Attempting a resolution of this issue and discussing the findings of fact regarding delivery of the deed in Evans, this Court reasoned as follows:
We are of the view, however, that in a great measure the
decision of this case calls for a proper application of legal
principles to facts which are without substantial dispute. It is
true that there is some conflict in the testimony but we believe
it not so material or pertinent to the legal principles involved to
permit more than one finding from that evidence.
150 W. Va. at 614, 148 S.E.2d at 716.See footnote 12 12
When, upon the trial of a case, the evidence decidedly preponderates against the verdict of a jury or the finding of a trial court upon the evidence, this Court will, upon review, reverse the judgment; and, if the case was tried by the court in lieu of a jury, this Court will make such finding and render such judgment on the evidence as the trial court should have made and rendered.
The singular conclusion warranted by the essentially uncontroverted evidence is that Lewis Click intended to divest himself of his one-half interest in the three properties and transfer that interest to his wife and son. It is incumbent upon this Court to reverse the lower court and remand with directions to order judgment for the Appellants.
Footnote: 1 1Ernestine Walls and Lewis Click were friends, business associates, and licensed realtors. Although they never entered into a formal, written partnership agreement, they filed partnership tax returns and conducted business as ELF Partnership.
Footnote: 2 2The apartment building, Hamill Apartments, is located on the corner of Eighth Street
and Tenth Avenue in Huntington, West Virginia. Mrs. Click continues to reside in that apartment.

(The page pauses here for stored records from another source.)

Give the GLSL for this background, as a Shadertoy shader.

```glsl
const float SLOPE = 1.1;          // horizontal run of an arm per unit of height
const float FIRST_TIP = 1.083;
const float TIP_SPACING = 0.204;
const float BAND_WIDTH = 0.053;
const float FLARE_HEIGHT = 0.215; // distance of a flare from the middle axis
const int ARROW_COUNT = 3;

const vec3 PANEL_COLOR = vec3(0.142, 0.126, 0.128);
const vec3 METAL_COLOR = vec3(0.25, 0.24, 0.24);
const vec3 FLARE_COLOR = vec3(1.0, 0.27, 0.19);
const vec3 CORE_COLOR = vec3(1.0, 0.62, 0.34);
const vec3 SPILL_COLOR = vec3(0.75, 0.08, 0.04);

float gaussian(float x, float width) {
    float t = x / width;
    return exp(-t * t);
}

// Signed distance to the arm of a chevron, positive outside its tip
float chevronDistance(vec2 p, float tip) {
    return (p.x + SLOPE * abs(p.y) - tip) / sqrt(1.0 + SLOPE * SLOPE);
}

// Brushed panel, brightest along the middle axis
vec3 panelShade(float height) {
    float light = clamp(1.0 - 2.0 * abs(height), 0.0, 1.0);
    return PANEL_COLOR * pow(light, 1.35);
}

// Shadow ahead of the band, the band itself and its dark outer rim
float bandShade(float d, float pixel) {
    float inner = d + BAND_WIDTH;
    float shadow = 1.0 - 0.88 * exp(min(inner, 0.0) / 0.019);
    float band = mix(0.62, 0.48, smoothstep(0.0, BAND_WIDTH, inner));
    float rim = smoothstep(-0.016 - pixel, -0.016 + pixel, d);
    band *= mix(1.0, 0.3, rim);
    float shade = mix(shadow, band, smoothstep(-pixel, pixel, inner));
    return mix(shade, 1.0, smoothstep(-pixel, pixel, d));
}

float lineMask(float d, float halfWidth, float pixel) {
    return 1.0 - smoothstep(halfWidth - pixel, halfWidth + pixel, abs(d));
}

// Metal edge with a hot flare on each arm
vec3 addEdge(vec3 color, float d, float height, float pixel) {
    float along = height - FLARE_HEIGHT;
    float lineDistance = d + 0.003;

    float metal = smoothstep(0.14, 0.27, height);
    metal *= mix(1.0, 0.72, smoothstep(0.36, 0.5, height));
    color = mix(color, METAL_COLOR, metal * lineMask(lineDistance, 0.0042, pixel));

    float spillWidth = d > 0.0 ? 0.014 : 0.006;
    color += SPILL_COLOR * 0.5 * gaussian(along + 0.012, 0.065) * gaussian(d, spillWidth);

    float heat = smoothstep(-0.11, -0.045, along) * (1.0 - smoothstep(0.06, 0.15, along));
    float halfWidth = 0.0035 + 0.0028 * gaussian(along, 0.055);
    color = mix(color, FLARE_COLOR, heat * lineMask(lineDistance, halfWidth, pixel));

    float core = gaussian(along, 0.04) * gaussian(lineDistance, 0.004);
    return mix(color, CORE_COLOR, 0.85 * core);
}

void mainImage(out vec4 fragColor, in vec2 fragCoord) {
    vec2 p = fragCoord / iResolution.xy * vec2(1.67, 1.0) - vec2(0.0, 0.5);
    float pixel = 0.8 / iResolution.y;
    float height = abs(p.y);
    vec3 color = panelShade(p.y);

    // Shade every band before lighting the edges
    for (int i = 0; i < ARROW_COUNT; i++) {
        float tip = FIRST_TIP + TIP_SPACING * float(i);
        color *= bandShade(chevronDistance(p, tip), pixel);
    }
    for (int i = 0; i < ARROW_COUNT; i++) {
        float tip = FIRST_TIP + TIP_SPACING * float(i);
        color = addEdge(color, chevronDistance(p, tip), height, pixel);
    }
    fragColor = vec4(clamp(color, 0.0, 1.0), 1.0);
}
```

Since the lower court's denial of the post-trial motions, a condition of the court entering a stay pending appeal was that Mrs. Click pay $500.00 monthly rent into an escrow account. That amount has been paid monthly by Mrs. Click since May 2000. The Appellee also resides in the Hamill Apartment building.
Footnote: 3 3According to the Appellants, Mrs. Click began suffering from schizophrenia in the early 1960's and never fully recovered. She remains disabled, despite medications which improved her condition to some extent.
Footnote: 4 4This Court recognized the legitimacy of a conveyance by a joint tenant with right of survivorship in Herring v. Carroll, 171 W. Va. 516, 300 S.E.2d 629 (1983), and clearly established the ability of a joint tenant to convey his undivided interest to a third party, thereby destroying the right of survivorship. This Court stated as follows in syllabus point four:
Father tells you to go in the corner and stand on your head,
you'd probably do it to appease him. Especially when it comes
down to a business transaction where you're dealing with your
father's property. It's really Lou's property. He's giving it to
his son and wife. It's really his.
The difficulty with this argument is that there was no evidence underlying it.
Homestead Exemption: Mr. Click represented that he was the owner of the property and
obtaining a tax benefit for four to five years of approximately $350.00.
Loan Application: Mr. Click represented that he owned the properties when he obtained a
line of credit to pay for application of vinyl siding on a duplex on one of the rental properties.
Income Tax Returns: Mr. Click showed income from the property on his income tax returns.
Management of the Property: Mr. Click and Ms. Walls continued to manage the properties, including such activities as collection of rent and arrangements for repairs of the properties, without assistance from David or Anne Click.
Many cases involve what courts term mixed
questions--questions which, if they are to be resolved properly,
necessitate combining fact-finding with an elucidation of the
applicable law. The standard of review applicable to mixed
questions usually depends upon where they fall along the
degree-of-deference continuum: The more fact dominated the
question, the more likely it is the trier's resolution of it will be
accepted unless shown to be clearly erroneous. Tennant v.
Marion Health Care Foundation, Inc., 194 W. Va. 97, 106, 459
S.E.2d 374, 383 (1995).
Id. at 100 n. 3, 468 S.E.2d at 715 n. 3.